Gamesa Wind Turbines is set to build 2,000 MW of wind power across the continent after receiving an order for $2 billion. The company is currently building manufacturing plants in Gujarat and Tamil Nadu to supply parts for wind turbines for the project, which is expected to be completed in the next five years. India is currently the fifth-largest wind energy producer in the world, having capacity to supply over 13,000 MW as of early 2010. Gamesa Chairman, Ramesh Kymal, said that the order was an indication that an increasing number of companies are considering wind energy a cost-effective and sustainable energy solution.
By Eric Yep and Santanu Choudhury
MUMBAI – Gamesa Wind Turbines Pvt., the Indian unit of Spain’s Gamesa Corporacion Tecnologica SA Tuesday received an order valued at $2 billion from the local unit of Caparo Energy Ltd. to build 2,000 megawatt of wind power projects in the South Asian country.

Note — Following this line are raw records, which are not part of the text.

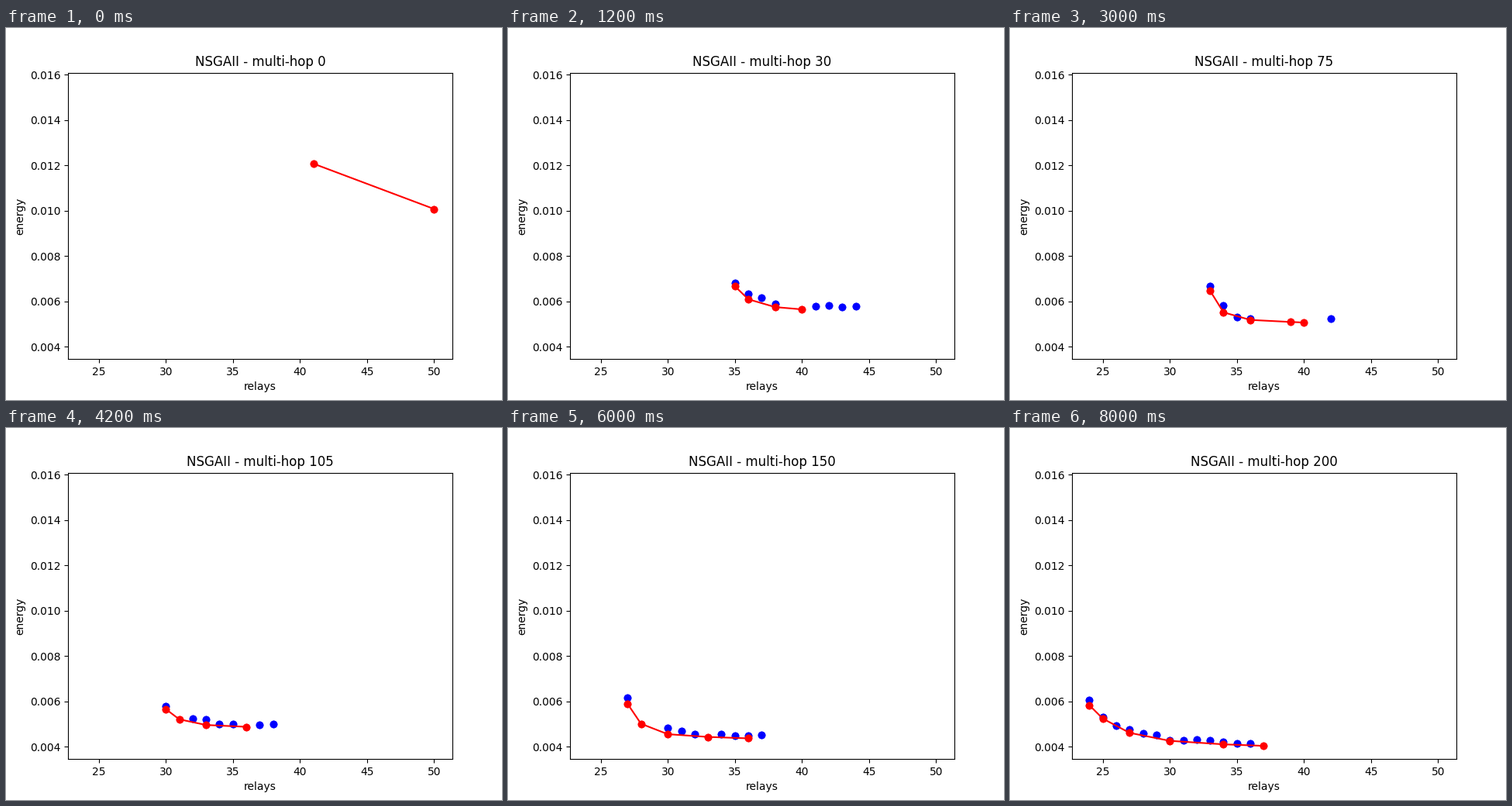
Write a matplotlib script that moves like this. It is 640 px wide and 480 px high and loops after 8200 ms.

```python
import numpy as np
import matplotlib.pyplot as plt
from matplotlib.animation import FuncAnimation

FRAMES, STEP, INTERVAL = 41, 5, 200
LAST = (FRAMES - 1) * STEP
COPIES = 2  # equal solutions recur, which hardens the dot edges

# How the front shrinks; energies in thousandths
GENS = [0, 10, 30, 75, 105, 130, 175, 200]
LEFT = [41, 38, 35, 33, 30, 29, 25, 24]
RIGHT = [50, 45, 40, 40, 36, 38, 35, 37]
TOP = [12.08, 8.6, 6.67, 6.47, 5.66, 5.89, 5.89, 5.83]
LOW = [10.08, 7.2, 5.65, 5.07, 4.88, 4.49, 4.22, 4.04]
DECAY = [0.5, 0.7, 0.95, 1.4, 1.0, 1.5, 0.42, 0.45]


def population(gen):
    left, right, top, low, decay = (
        np.interp(gen, GENS, track) for track in (LEFT, RIGHT, TOP, LOW, DECAY))
    left, right = np.floor(left), np.floor(right)
    width = right - left

    def energy(offset):
        shelf = np.clip(1 - offset / width, 0, 1)
        fall = 0.88 * np.exp(-decay * offset) + 0.12 * shelf
        return low + (top - low) * fall

    # the front spreads out to the right and fills in over time
    n = np.arange(1 + gen // STEP)
    offset = n * (n + 1) // 2
    offset = np.append(offset[offset < width], width)
    front = left + offset, energy(offset)
    front[1][-1] = low

    # dominated solutions lie a little above it
    rng = np.random.default_rng(gen)
    tail = round(5 * (1 - gen / LAST) ** 1.5)
    offset = np.arange(width + tail + 1)
    offset = offset[rng.random(len(offset)) < min(0.75, gen / 20)]
    lift = 0.03 + 0.4 * rng.random(len(offset)) * np.exp(-offset / 8)
    return front, (left + offset, energy(offset) + lift)


def place(dots, x, y):
    dots.set_offsets(np.repeat(np.column_stack([x, y / 1000]), COPIES, axis=0))


fig, ax = plt.subplots(figsize=(6.4, 4.8), dpi=100)
blue = ax.scatter([], [], color="blue")
red = ax.scatter([], [], color="red")
line, = ax.plot([], [], color="red")
ax.set(xlim=(22.704, 51.366), ylim=(0.003456, 0.016096),
       xlabel="relays", ylabel="energy")
title = ax.set_title("")


def update(i):
    gen = i * STEP
    (x, y), others = population(gen)
    line.set_data(x, y / 1000)
    place(red, x, y)
    place(blue, *others)
    title.set_text(f"NSGAII - multi-hop {gen}")
    return blue, red, line, title


anim = FuncAnimation(fig, update, frames=FRAMES, interval=INTERVAL,
                     repeat=True, repeat_delay=0)
plt.show()
```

The first phase of the project of about 150 MW will be commissioned by 2012 and the final phase is expected to be completed by 2016, the two companies said.

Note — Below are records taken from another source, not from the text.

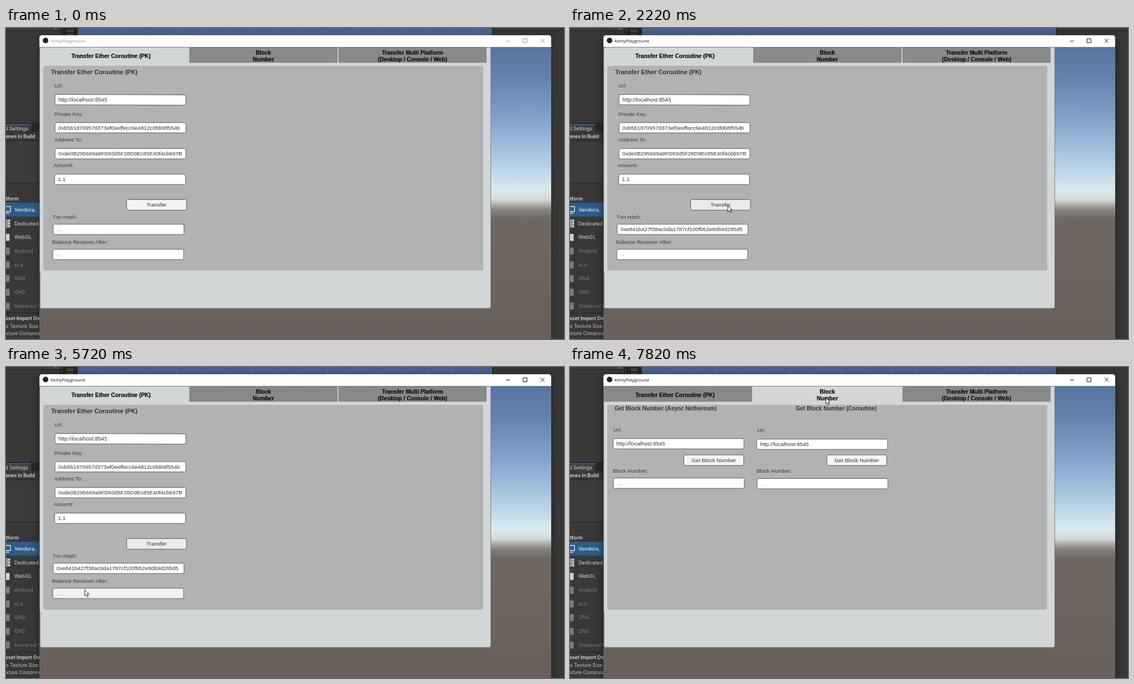
An HTML page for the animation above (8 s loop, 1002 by 559 pixels).

```html
<!DOCTYPE html>
<html lang="en">
<head>
<meta charset="utf-8">
<title>Transfer demo</title>
<style>
  html, body { margin: 0; width: 100%; height: 100%; overflow: hidden; background: #383838; }
  svg { display: block; width: 1002px; height: 559px; }
  text { white-space: pre; }
  .ui { font-family: "Liberation Sans", Arial, sans-serif; }
  .ed { font-family: Inter, Roboto, sans-serif; }
  .title { font-family: "Open Sans", "Noto Sans", sans-serif; }
</style>
</head>
<body>
<svg id="stage" viewBox="0 0 1002 559" xmlns="http://www.w3.org/2000/svg"></svg>
<script>
const LOOP = 8000, STEP = 69;
const CLICK = 2010, HASH = 2220, BALANCE = 6320, TAB_CLICK = 7750, SWITCH = 7820;

const rect = (x, y, w, h, fill, extra = '') =>
  `<rect x="${x}" y="${y}" width="${w}" height="${h}" fill="${fill}" ${extra}/>`;
const text = (x, y, size, str, fill, extra = '', cls = 'ui') =>
  `<text class="${cls}" x="${x}" y="${y}" font-size="${size}" fill="${fill}" ${extra}>${str}</text>`;
const line = (d, stroke, w = 1, extra = '') =>
  `<path d="${d}" fill="none" stroke="${stroke}" stroke-width="${w}" ${extra}/>`;
const bold = 'font-weight="700"', mid = 'text-anchor="middle"';

const label = (x, y, str) => text(x, y, 9.65, str, '#3c3c3c');
const box = (x, y, w, h, fill, id) =>
  rect(x, y, w, h, fill, `rx="2.5" stroke="#5c5c5c" ${id ? `id="${id}"` : ''}`);
const field = (x, y, str, id, color = '#323232') =>
  box(x, y, 235, 18.5, '#fff', id) +
  text(x + 6, y + 12.6, 9.8, str, color, id ? `id="${id}Text"` : '');
const button = (x, y, str, id) =>
  box(x, y, 107.5, 19, '#f5f5f5', id) + text(x + 53.7, y + 12.9, 9.8, str, '#323232', mid);
const tabText = (x, y, str) =>
  text(x + .8, y + .8, 10.1, str, '#000', `${bold} ${mid} opacity=".3"`) +
  text(x, y, 10.1, str, '#0c0c0c', `${bold} ${mid}`);

function defs() {
  const sky = [[34, '#58739f'], [90, '#6482af'], [150, '#7d9cc5'], [210, '#9dbcdb'], [260, '#bfd9ea'],
    [290, '#d8eaf0'], [309, '#d3dada'], [317, '#aeafad'], [328, '#858079'], [345, '#6f6761'], [559, '#6a605b']];
  const stops = sky.map(([y, c]) => `<stop offset="${(y - 34) / 525}" stop-color="${c}"/>`).join('');
  return `<defs><linearGradient id="sky" x1="0" y1="0" x2="0" y2="1">${stops}</linearGradient>
    <filter id="blur" x="-10%" y="-10%" width="120%" height="120%"><feGaussianBlur stdDeviation="9"/></filter></defs>`;
}

function editor() {
  let s = rect(0, 0, 1002, 559, '#383838');
  // strip behind the window
  s += rect(0, 0, 97, 4, '#3f3f3f') + rect(0, 4, 97, 1, '#252525') + line('M87 2.5l2-2 2 2', '#aaa');
  s += rect(97, 0, 5, 13, '#202020') + rect(99, 0, 2, 13, '#414141');
  s += rect(102, 0, 27, 14, '#262626') + line('M109 3.5h12M109 6.5h12M109 11.5h12', '#707070', 1);
  s += rect(129, 0, 744, 14, '#4a6295');
  for (let x = 173; x < 870; x += 45) s += line(`M${x} 0l-2 13`, '#8295b8', .7, 'opacity=".5"');
  s += rect(873, 0, 1.5, 14, '#1d1d1d') + rect(875, 4, 127, 1, '#2a2a2a');
  // build settings panel
  s += rect(0, 171, 62, 16, '#282828') + rect(0, 173, 45, 14, '#3d3d3d') + rect(0, 173, 45, 1.4, '#3a72b0');
  s += text(-2, 184.3, 8.8, 'd Settings', '#cfcfcf', '', 'ed');
  s += text(-1, 198.3, 8.6, 'enes In Build', '#dcdcdc', 'font-weight="600"', 'ed');
  s += rect(-2, 202.5, 70, 76, '#3c3c3c', 'stroke="#242424"');
  s += text(0, 310.3, 8.8, 'tform', '#d6d6d6', 'font-weight="600"', 'ed');
  s += rect(0, 314, 62, 25, '#2c5d87');
  const rows = ['Vendora,', 'Dedicated', 'WebGL', 'Android', 'eLa', 'QN4', 'QN5', 'Universal V'];
  rows.forEach((name, i) => {
    const y = 326.7 + i * 24.7, tone = i ? i < 3 ? '#d0d0d0' : '#7c7c7c' : '#fff';
    s += text(15, y + 3.2, 9.1, name, tone, '', 'ed');
    if (i === 0) s += line(`M-4 ${y - 6}h12v9h-12M0 ${y + 6}h6`, '#e4e4e4', 1.4);
    else if (i === 1) s += [-7, -2, 3].map(d => rect(-1, y + d, 8.5, 4, tone) +
      rect(1, y + d + 1.4, 3, 1.2, '#383838')).join('');
    else s += rect(-6, y - 6, 12.5, 12.5, tone);
  });
  s += text(-1, 524.5, 8.7, 'sset Import Ov', '#dcdcdc', 'font-weight="600"', 'ed');
  s += rect(0, 512, 62, 1, '#242424');
  s += text(0, 538.7, 8.7, 'x Texture Size', '#c4c4c4', '', 'ed');
  s += text(0, 552.2, 8.7, 'xture Compressi', '#c4c4c4', '', 'ed');
  return s;
}

function frame() {
  let s = rect(60, 16, 919, 560, '#000', 'id="shadow" filter="url(#blur)"');
  s += '<path d="M60 36V18q0-5 5-5h909q5 0 5 5v18z" fill="#fff"/>' + rect(60, 34, 919.5, 525, 'url(#sky)');
  s += rect(60, 34, 919, .7, '#8a8f96') + rect(979, 34, 1, 525, '#2c2c2c');
  s += '<circle cx="71" cy="22.5" r="5" fill="#222"/>';
  s += text(80, 25.8, 7.9, 'KelnyPlayground', '#000', 'id="caption"', 'title');
  s += `<path id="controls" d="M898 23.5h7M928.5 19.5h7v7h-7zM960 19.3l7 7m0-7l-7 7" fill="none" stroke-width="1"/>`;
  // canvas panel
  s += rect(60.5, 35, 810, 469, '#d2d6d7', 'rx="3" stroke="#6b7071" stroke-width=".8"');
  s += rect(60.5, 440, 1, 63, '#4c4f50');
  s += rect(863.5, 35, 6.5, 28, '#d2d6d7');
  s += '<path id="tab1"/><path id="tab2"/>' + tab(597, 863, '#878a89');
  s += rect(67, 68, 790, 368, '#b2b2b2', 'rx="4"');
  s += tabText(188.5, 53.6, 'Transfer Ether Coroutine (PK)');
  s += tabText(462, 47.6, 'Block') + tabText(462, 59.6, 'Number');
  s += tabText(730, 47.6, 'Transfer Multi Platform') + tabText(730, 59.6, '(Desktop / Console / Web)');
  return s;
}

const tabPath = (a, b) => `M${a} 62.5V37q0-2 2-2H${b - 2}q2 0 2 2V62.5z`;
const tab = (a, b, fill) => `<path d="${tabPath(a, b)}" fill="${fill}"/>`;

function transferPage() {
  const url = 'http://localhost:8545';
  return '<g id="transfer">' +
    text(81, 83, 11, 'Transfer Ether Coroutine (PK)', '#303030', bold) +
    label(87, 106.5, 'Url:') +
    `<g transform="rotate(.2 205 129)">${field(88, 119.9, url, 'url')}</g>` +
    label(86.7, 157.6, 'Private Key:') +
    field(88, 170.1, '0xb5b1870957d373ef0eeffecc6e4812c0fd08f554b', 'key') +
    label(86.7, 204.2, 'Address To:') +
    field(88, 216.7, '0xde0B295669a9FD93d5F28D9Ec85E40f4cb697B', 'addr') +
    label(85.8, 250.2, 'Amount:') + field(87.3, 262.7, '1.1', 'amount') +
    button(216.6, 308.4, 'Transfer', 'send') +
    label(84, 342.8, 'Txn Hash:') + field(84.7, 352.7, '...', 'hash') +
    label(82.7, 387.9, 'Balance Receiver After:') + field(84, 397.7, '...', 'balance') + '</g>';
}

function blockPage() {
  const column = (head, hx, x, y, bx) =>
    text(hx, 78.3, 10.1, head, '#303030', bold) +
    label(x + .7, y - 12.8, 'Url:') + field(x, y, 'http://localhost:8545') +
    button(bx, 158, 'Get Block Number') +
    label(x - .3, y + 60.8, 'Block Number:') + field(x + .7, y + 70.9, '...', '', '#8c8c8c');
  return '<g id="block">' +
    column('Get Block Number (Async Nethereum)', 80, 77.3, 128.7, 204.4) +
    column('Get Block Number (Coroutine)', 405.3, 335.2, 129.6, 461.3) + '</g>';
}

const $ = id => document.getElementById(id);
$('stage').innerHTML = defs() + editor() + frame() + transferPage() + blockPage() +
  '<circle id="spot" r="9.5" fill="#e6d820" opacity=".78"/>' +
  '<path id="pointer" d="M.3 .3V11.2L2.9 8.9L4.7 13L6.7 12.1L4.9 8.1H8.1Z" fill="#fff" stroke="#111" stroke-width=".9"/>';

// pointer strokes: [time, x, y]
const moves = [
  [[450, 34, 110], [600, 262, 196], [740, 540, 314], [860, 654, 364], [1000, 500, 358], [1130, 330, 336], [1210, 292, 328]],
  [[1270, 290, 327], [1480, 286, 322], [1810, 283, 319]],
  [[4020, 282, 319], [4090, 281, 319]],
  [[4490, 280, 319]],
  [[4750, 298, 325], [4890, 370, 352], [5030, 270, 384], [5160, 152, 397], [5230, 141, 398]],
  [[5720, 141, 400], [5860, 140, 401]],
  [[6720, 150, 388], [6930, 324, 186], [7130, 410, 105], [7480, 442, 66]],
  [[7540, 446, 62], [7750, 459, 55]]
];

function pointerAt(t) {
  const path = moves.filter(m => m[0][0] <= t).pop();
  if (!path) return null;
  const start = path[0][0], end = path[path.length - 1];
  if (t >= end[0]) return [end[1], end[2]];
  const q = start + Math.floor((t - start) / STEP) * STEP;
  const i = path.findIndex(p => p[0] > q);
  const a = path[i - 1], b = path[i], k = (q - a[0]) / (b[0] - a[0]);
  return [a[1] + (b[1] - a[1]) * k, a[2] + (b[2] - a[2]) * k];
}

const targets = ['url', 'key', 'addr', 'amount', 'hash', 'balance'].map($);
const num = (el, name) => +el.getAttribute(name);
function over(el, p) {
  const dx = p[0] - num(el, 'x'), dy = p[1] - num(el, 'y');
  return dx >= 0 && dy >= 0 && dx <= num(el, 'width') && dy <= num(el, 'height');
}
function set(id, attrs) {
  for (const k in attrs) $(id).setAttribute(k, attrs[k]);
}
function fill(id, str, ready) {
  $(id).textContent = ready ? str : '...';
  set(id, { fill: ready ? '#323232' : '#8c8c8c' });
}
const show = (id, on) => set(id, { visibility: on ? 'visible' : 'hidden' });

function draw(t) {
  const active = t >= CLICK, second = t >= SWITCH, p = pointerAt(t);
  const dim = '#878a89';
  set('caption', { fill: active ? '#111' : '#8799a3' });
  set('controls', { stroke: active ? '#111' : '#929292' });
  set('shadow', { opacity: active ? .42 : .25 });
  set('tab1', { d: second ? tabPath(61, 327) : tabPath(62, 328), fill: second ? dim : '#d2d6d7' });
  set('tab2', { d: second ? tabPath(327, 597) : tabPath(329, 595.5), fill: second ? '#d6d6d6' : dim });
  show('transfer', !second);
  show('block', second);

  const pressed = t >= CLICK + 70 && t < CLICK + 140;
  set('send', { fill: pressed ? '#c8c8c8' : active ? '#ebebeb' : '#f5f5f5' });
  for (const el of targets) el.setAttribute('fill', active && p && over(el, p) ? '#f2f2f2' : '#fff');
  fill('hashText', '0xe841b427f38ac0da1787cf100fb52e80b9d285d5', t >= HASH);
  fill('balanceText', '30.8', t >= BALANCE);

  show('pointer', !!p);
  show('spot', (t >= CLICK && t < CLICK + 140) || (t >= TAB_CLICK && t < SWITCH));
  if (p) {
    set('pointer', { transform: `translate(${p[0]} ${p[1]})` });
    set('spot', { cx: p[0], cy: p[1] + 2 });
  }
}

const origin = performance.now();
function tick() {
  draw((performance.now() - origin) % LOOP);
  requestAnimationFrame(tick);
}
tick();
</script>
</body>
</html>
```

Gamesa, one of the world’s largest wind turbine makers by capacity, will supply the wind turbines from its upcoming manufacturing facilities in India. The company, which competes with India’s Suzlon Energy Ltd., has a 500 MW capacity manufacturing unit in Chennai.
It is building new manufacturing facilities to make parts–including blades and towers–for its 2 MW turbines in the western state of Gujarat and the southern state of Tamil Nadu.
The facilities in Gujarat will be operational by September and the new ones in Tamil Nadu by the first quarter of 2012.
Global wind energy majors such as Gamesa and Suzlon have turned to fast-growing economies where rising energy requirement is fueling investments in renewables. In India, high fuel prices and the nuclear crisis in Japan earlier this year have reignited interest in renewable energy sources.
In the traditional markets of the U.S. and Western Europe, the recovery in demand for costlier renewable energy has been very slow after the economic downturn.
“This order underlines the acceptance of wind energy as a viable and profitable solution to meet the increasing appetite among corporates for reducing their carbon footprint and meeting energy needs through sustainable energy sources,” said Ramesh Kymal, chairman and managing director of Gamesa in India.
India had wind power capacity of more than 13,000 MW as of March 31, 2010, according to the country’s renewable energy ministry. India is the world’s fifth-largest wind energy producer.
The Global Wind Energy Council, an industry body, expects that by 2020 the South Asian country would have total wind power capacity of at least 46,000 MW and up to 65,000 MW.
“This is an important relationship with a strong and committed partner that will help us move into the next phase of our wind farm development and roll out in India,” said Ravi Kailas, chief executive at Caparo Energy India Ltd. “This agreement with Gamesa will be a significant step in meeting the long-term development goals of our company.”
Caparo Energy has its registered office in the Channel Islands and was listed on London’s junior Alternative Investment Market in October 2010. It focuses on developing wind power projects in India.